Laymon and Foster highlighted the importance of black women — especially their mothers and grandmothers — in their lives and the history of the nation. Wendy Nicholson, an Oxford community member, appreciated this focus.

“My initial thought was, ‘Someone gets me,’” Nicholson said. “African-American women … have contributed so much, and yet we get so little credit.”

Foster asked Laymon about his precise use of language. His book is titled “Heavy” as a tribute to language — it was a word he kept hearing as he interviewed family members. Laymon said he pays close attention to how language is used.

“We don’t bend that language just to bend it,” Laymon said. “We bend it to make space in this America that often believes that we have nothing — particularly black Southerners.”

Katelyn Hutson, a sophomore international studies major, said she was struck by Laymon’s use of language.

“There were a few times I almost took out a notebook to write (it) down because he had an incredibly poetic way of wording things,” she said.
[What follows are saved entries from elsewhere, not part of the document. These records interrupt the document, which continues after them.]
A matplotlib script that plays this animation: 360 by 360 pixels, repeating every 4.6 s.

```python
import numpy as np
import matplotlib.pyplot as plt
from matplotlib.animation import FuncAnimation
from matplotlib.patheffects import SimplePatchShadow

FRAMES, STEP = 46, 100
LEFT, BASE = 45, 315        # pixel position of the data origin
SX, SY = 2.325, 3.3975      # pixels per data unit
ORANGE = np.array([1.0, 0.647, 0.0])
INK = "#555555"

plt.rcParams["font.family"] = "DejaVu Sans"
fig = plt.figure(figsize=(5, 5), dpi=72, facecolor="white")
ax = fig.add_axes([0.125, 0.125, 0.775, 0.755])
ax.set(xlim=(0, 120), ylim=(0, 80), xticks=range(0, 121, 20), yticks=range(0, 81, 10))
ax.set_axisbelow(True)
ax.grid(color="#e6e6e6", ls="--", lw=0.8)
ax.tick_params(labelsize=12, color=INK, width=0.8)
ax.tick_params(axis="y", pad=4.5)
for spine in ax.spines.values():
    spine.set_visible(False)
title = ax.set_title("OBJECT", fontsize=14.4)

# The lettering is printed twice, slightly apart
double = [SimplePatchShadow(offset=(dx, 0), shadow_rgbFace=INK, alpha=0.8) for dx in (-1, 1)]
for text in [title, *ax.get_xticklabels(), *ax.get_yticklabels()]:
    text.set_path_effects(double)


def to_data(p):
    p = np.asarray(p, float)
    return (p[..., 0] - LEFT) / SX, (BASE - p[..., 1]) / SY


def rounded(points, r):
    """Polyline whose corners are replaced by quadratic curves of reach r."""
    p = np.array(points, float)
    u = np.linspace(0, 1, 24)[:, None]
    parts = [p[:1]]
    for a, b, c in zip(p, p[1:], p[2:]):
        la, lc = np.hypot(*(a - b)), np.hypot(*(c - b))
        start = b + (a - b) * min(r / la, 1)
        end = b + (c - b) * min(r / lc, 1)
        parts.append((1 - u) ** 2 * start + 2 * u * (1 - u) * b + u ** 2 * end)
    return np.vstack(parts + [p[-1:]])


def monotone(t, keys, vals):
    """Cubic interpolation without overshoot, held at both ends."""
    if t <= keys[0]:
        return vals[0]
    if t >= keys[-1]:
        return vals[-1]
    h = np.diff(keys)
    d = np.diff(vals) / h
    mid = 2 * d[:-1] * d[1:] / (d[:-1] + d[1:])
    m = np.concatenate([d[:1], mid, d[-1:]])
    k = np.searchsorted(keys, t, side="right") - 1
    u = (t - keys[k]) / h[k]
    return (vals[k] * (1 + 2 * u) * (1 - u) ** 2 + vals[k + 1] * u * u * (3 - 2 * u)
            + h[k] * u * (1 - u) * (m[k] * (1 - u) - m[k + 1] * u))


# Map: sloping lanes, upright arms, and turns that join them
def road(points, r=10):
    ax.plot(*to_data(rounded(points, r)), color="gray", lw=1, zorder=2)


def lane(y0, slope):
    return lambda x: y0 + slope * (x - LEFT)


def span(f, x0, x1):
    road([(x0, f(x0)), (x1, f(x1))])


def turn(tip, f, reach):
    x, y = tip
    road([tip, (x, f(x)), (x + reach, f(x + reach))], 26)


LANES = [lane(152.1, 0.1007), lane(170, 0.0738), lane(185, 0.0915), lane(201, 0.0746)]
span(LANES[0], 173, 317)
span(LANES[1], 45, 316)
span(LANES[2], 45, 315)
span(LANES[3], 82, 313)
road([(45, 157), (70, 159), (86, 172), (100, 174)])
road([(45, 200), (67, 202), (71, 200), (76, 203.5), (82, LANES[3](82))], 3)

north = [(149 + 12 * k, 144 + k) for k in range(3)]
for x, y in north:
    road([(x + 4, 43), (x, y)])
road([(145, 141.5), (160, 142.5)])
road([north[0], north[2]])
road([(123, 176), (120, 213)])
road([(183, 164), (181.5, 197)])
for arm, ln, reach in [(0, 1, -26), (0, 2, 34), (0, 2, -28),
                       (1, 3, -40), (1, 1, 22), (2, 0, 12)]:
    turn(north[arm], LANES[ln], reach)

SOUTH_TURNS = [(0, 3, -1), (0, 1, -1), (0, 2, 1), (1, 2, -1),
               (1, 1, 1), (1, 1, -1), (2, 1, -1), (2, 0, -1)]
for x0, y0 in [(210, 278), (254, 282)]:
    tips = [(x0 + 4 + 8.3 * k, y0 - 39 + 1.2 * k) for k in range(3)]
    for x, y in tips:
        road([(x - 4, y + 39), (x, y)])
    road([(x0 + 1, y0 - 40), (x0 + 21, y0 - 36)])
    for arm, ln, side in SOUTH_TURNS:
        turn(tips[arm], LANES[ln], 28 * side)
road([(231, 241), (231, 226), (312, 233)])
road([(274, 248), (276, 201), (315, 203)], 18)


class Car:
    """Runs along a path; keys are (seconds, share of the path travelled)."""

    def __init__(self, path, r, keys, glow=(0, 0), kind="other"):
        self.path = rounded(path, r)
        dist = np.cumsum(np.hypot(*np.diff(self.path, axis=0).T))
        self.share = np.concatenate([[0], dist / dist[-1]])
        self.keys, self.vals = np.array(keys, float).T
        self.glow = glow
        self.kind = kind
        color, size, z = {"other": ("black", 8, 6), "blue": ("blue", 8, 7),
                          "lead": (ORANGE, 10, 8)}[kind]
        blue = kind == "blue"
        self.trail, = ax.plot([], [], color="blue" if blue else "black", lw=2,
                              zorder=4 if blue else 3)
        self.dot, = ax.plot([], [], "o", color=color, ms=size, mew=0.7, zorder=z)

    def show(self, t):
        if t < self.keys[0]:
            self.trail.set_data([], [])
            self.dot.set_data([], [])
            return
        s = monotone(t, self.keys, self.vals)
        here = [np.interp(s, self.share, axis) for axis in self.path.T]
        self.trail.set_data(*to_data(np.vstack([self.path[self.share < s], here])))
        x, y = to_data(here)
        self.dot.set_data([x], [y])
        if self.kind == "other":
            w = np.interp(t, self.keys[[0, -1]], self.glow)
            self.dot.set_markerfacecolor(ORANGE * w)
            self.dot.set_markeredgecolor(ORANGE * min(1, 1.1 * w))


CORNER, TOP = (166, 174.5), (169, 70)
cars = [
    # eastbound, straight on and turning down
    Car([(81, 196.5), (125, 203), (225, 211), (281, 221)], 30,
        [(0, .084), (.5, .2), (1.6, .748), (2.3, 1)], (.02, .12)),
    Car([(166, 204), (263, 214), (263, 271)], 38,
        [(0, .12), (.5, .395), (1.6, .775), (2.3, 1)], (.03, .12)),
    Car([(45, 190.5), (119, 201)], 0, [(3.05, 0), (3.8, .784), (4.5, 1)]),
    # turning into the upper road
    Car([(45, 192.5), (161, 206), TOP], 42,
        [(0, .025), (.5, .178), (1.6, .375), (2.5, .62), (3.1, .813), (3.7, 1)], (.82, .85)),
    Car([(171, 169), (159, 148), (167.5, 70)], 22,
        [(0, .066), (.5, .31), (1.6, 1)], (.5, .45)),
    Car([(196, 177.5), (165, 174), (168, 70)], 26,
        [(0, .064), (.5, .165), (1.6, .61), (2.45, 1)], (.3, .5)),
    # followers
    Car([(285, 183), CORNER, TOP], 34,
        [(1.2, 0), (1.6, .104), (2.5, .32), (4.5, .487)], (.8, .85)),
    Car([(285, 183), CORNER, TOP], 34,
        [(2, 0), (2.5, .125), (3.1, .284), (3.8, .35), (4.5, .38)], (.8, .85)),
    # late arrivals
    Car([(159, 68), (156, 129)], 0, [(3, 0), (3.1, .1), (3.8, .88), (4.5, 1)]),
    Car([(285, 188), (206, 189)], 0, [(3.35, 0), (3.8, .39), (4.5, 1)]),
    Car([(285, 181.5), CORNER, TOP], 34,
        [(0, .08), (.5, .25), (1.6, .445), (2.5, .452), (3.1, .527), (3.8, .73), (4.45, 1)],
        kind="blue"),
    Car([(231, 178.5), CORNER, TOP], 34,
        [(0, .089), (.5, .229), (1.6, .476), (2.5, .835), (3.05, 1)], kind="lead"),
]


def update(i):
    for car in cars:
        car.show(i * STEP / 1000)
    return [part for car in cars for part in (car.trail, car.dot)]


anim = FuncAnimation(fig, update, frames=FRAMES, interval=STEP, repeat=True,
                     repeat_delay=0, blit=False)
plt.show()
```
The second part of Laymon’s book’s title, “An American Memoir,” acknowledges the paradoxes he addresses in his work.

“On one hand, this book is a critique of all the American memoirs that came before it. Another reason I call it ‘An American Memoir’ is because, although I am hypercritical of this nation, I also am of this nation,” Laymon said.

Laymon consistently analyzed other paradoxes during his discussion with Foster, including a woman who sexually abused him who he also saw experience sexual abuse, the fact that he both loved and was hurt by his mother and other events that he considered deeply traumatic but funny.

“What I’m trying to do is push readers to make decisions that readers might not want to make when reading about trauma,” Laymon said.

Laymon and Foster discussed the contradictions Laymon had to confront in the writing of his book as well as those inherent in their discussion.

“You and me, two black-ass brothers, we’re having this conversation in front of (the Mississippi State Flag), in this building where you know numerous black men who looked like us didn’t have a chance of walking out free,” Laymon said. “That’s absurd to me.”

Foster hoped that audience members would walk away more willing to face these uncomfortable paradoxes.

“I would really like to see the folks that were there to take this language as a call for being honest with ourselves and reckoning with ourselves and our history in pursuit of something better,” Foster said.